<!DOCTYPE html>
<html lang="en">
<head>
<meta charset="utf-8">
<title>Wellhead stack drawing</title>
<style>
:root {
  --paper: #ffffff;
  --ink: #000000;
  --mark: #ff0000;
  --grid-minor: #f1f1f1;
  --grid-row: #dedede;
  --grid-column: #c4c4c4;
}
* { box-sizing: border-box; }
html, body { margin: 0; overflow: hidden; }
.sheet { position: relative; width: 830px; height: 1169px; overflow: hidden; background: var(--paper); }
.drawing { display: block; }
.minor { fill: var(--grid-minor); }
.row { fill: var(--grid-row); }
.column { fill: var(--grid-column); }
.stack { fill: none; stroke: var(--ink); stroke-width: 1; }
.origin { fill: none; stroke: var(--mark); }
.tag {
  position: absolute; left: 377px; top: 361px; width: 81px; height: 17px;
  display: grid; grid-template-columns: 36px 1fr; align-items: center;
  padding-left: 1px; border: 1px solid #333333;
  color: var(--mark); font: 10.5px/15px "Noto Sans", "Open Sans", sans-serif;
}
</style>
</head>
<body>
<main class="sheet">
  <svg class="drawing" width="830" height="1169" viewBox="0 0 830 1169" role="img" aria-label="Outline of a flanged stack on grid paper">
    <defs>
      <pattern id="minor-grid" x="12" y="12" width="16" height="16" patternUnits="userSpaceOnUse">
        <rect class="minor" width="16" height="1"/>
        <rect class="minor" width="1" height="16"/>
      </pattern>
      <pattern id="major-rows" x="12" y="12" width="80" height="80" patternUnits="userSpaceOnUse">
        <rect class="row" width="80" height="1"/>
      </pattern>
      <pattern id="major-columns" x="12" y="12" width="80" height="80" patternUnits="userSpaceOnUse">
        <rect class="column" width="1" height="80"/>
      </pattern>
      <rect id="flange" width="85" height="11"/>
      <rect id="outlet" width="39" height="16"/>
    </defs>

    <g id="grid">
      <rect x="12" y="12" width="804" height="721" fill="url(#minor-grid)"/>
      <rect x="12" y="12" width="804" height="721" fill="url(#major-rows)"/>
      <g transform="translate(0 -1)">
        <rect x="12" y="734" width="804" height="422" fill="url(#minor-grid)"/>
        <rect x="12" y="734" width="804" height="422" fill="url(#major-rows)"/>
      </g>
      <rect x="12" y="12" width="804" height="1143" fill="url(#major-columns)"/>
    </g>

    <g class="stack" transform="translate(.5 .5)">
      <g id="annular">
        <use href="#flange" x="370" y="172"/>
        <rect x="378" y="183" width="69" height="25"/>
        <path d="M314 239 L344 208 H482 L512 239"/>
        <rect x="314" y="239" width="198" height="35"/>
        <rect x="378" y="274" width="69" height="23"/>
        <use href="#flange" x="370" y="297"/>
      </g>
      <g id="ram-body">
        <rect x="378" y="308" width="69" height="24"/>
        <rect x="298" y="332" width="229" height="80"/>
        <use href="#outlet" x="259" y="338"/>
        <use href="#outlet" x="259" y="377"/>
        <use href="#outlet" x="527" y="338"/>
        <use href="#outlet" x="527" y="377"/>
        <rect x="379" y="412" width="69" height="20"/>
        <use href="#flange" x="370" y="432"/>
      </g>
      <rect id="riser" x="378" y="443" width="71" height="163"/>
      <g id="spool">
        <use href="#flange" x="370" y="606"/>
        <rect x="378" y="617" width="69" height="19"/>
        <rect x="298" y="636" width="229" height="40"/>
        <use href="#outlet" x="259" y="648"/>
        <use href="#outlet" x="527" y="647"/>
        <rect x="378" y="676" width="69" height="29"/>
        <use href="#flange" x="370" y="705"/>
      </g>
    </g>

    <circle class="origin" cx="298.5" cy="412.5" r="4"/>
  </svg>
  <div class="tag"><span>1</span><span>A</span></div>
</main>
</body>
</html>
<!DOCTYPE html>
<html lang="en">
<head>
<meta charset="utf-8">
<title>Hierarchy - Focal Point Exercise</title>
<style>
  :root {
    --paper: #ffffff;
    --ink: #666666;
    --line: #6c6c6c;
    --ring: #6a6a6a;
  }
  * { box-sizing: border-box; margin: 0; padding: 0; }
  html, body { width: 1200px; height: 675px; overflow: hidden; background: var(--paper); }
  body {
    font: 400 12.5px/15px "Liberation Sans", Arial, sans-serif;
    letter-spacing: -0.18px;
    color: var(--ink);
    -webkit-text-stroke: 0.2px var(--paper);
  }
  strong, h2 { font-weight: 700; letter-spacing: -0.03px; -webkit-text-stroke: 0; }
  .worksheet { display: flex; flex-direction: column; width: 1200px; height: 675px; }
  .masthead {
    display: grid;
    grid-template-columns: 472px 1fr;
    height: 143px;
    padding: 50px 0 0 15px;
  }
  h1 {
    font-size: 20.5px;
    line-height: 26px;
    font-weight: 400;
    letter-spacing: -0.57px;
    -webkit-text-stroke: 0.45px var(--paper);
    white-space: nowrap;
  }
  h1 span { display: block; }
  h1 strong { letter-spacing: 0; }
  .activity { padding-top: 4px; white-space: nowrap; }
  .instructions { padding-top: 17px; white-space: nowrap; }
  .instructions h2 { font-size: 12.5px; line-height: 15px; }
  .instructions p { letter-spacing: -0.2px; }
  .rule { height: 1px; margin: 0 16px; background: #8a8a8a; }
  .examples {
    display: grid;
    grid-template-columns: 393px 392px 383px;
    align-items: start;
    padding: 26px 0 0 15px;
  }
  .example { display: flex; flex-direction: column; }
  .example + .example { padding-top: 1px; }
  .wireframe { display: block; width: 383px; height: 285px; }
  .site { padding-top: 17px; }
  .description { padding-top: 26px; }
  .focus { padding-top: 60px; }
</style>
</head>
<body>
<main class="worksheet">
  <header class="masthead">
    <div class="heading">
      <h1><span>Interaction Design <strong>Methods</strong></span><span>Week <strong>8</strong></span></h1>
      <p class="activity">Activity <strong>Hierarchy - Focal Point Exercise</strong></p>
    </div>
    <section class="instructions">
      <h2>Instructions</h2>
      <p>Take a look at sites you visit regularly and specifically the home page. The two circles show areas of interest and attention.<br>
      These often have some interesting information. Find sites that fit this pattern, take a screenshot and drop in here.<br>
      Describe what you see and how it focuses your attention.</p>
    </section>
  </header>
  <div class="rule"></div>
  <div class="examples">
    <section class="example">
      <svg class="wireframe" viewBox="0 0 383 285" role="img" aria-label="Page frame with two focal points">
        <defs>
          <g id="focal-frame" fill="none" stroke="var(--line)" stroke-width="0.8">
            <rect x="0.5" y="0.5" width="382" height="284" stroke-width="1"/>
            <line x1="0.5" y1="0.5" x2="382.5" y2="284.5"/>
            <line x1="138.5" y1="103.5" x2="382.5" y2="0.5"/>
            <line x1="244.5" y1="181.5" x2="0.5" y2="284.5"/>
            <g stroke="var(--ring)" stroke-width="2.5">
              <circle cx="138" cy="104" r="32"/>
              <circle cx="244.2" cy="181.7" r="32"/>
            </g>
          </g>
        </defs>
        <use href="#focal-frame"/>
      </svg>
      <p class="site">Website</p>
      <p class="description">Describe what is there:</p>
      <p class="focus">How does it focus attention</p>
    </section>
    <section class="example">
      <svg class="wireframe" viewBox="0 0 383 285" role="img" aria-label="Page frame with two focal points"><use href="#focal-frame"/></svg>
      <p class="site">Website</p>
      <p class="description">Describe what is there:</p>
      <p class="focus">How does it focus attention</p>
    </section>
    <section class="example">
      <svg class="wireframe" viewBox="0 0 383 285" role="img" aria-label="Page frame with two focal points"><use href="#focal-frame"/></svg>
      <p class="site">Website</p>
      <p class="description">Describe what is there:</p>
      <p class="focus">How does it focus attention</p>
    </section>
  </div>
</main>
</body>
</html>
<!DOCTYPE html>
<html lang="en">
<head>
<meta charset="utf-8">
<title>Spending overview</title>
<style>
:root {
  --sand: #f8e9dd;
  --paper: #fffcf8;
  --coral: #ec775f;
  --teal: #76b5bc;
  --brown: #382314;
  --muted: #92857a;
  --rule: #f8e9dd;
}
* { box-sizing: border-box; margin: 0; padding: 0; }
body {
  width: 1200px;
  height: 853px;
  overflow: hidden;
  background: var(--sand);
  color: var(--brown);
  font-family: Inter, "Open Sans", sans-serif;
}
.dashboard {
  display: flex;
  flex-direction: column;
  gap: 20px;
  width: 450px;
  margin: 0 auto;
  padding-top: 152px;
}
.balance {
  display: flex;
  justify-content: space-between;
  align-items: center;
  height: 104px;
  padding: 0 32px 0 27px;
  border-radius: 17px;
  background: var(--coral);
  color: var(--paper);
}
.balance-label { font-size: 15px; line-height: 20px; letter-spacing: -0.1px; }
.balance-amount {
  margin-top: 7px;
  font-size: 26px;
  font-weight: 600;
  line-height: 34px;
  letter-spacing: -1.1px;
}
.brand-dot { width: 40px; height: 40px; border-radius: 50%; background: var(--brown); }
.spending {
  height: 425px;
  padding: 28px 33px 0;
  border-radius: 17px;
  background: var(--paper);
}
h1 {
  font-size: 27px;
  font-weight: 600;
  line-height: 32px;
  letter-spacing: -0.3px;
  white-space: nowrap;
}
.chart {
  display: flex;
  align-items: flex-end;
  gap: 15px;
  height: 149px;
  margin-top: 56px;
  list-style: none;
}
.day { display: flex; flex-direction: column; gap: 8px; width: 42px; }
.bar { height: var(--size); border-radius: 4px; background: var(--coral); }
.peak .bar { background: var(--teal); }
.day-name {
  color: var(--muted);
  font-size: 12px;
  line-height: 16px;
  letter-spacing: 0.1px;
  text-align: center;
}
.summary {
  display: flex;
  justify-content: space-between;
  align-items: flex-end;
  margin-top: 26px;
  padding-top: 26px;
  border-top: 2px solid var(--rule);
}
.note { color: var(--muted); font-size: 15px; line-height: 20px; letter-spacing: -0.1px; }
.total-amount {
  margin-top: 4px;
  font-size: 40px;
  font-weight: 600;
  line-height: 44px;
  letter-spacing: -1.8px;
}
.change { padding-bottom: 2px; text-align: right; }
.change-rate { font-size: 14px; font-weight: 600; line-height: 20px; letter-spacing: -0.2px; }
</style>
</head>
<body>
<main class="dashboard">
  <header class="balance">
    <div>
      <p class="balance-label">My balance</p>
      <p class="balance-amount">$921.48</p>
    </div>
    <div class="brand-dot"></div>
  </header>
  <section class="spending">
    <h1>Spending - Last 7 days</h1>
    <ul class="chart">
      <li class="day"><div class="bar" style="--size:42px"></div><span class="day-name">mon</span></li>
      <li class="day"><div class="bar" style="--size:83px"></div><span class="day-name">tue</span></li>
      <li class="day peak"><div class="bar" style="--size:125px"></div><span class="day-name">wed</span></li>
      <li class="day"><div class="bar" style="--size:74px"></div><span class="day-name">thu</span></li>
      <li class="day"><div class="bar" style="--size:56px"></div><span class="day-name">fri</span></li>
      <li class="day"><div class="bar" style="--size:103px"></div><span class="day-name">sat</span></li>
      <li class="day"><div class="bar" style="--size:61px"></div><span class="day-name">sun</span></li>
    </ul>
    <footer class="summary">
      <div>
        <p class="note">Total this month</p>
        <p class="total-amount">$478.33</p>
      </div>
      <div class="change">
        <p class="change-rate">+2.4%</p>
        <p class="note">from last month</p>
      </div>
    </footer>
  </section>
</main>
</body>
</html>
+---+
## TASK DETAILS
Find and copy each line in the material above where the string "Exercise" occurs.

## THE COMPLETED TASK
<title>Hierarchy - Focal Point Exercise</title>
      <p class="activity">Activity <strong>Hierarchy - Focal Point Exercise</strong></p>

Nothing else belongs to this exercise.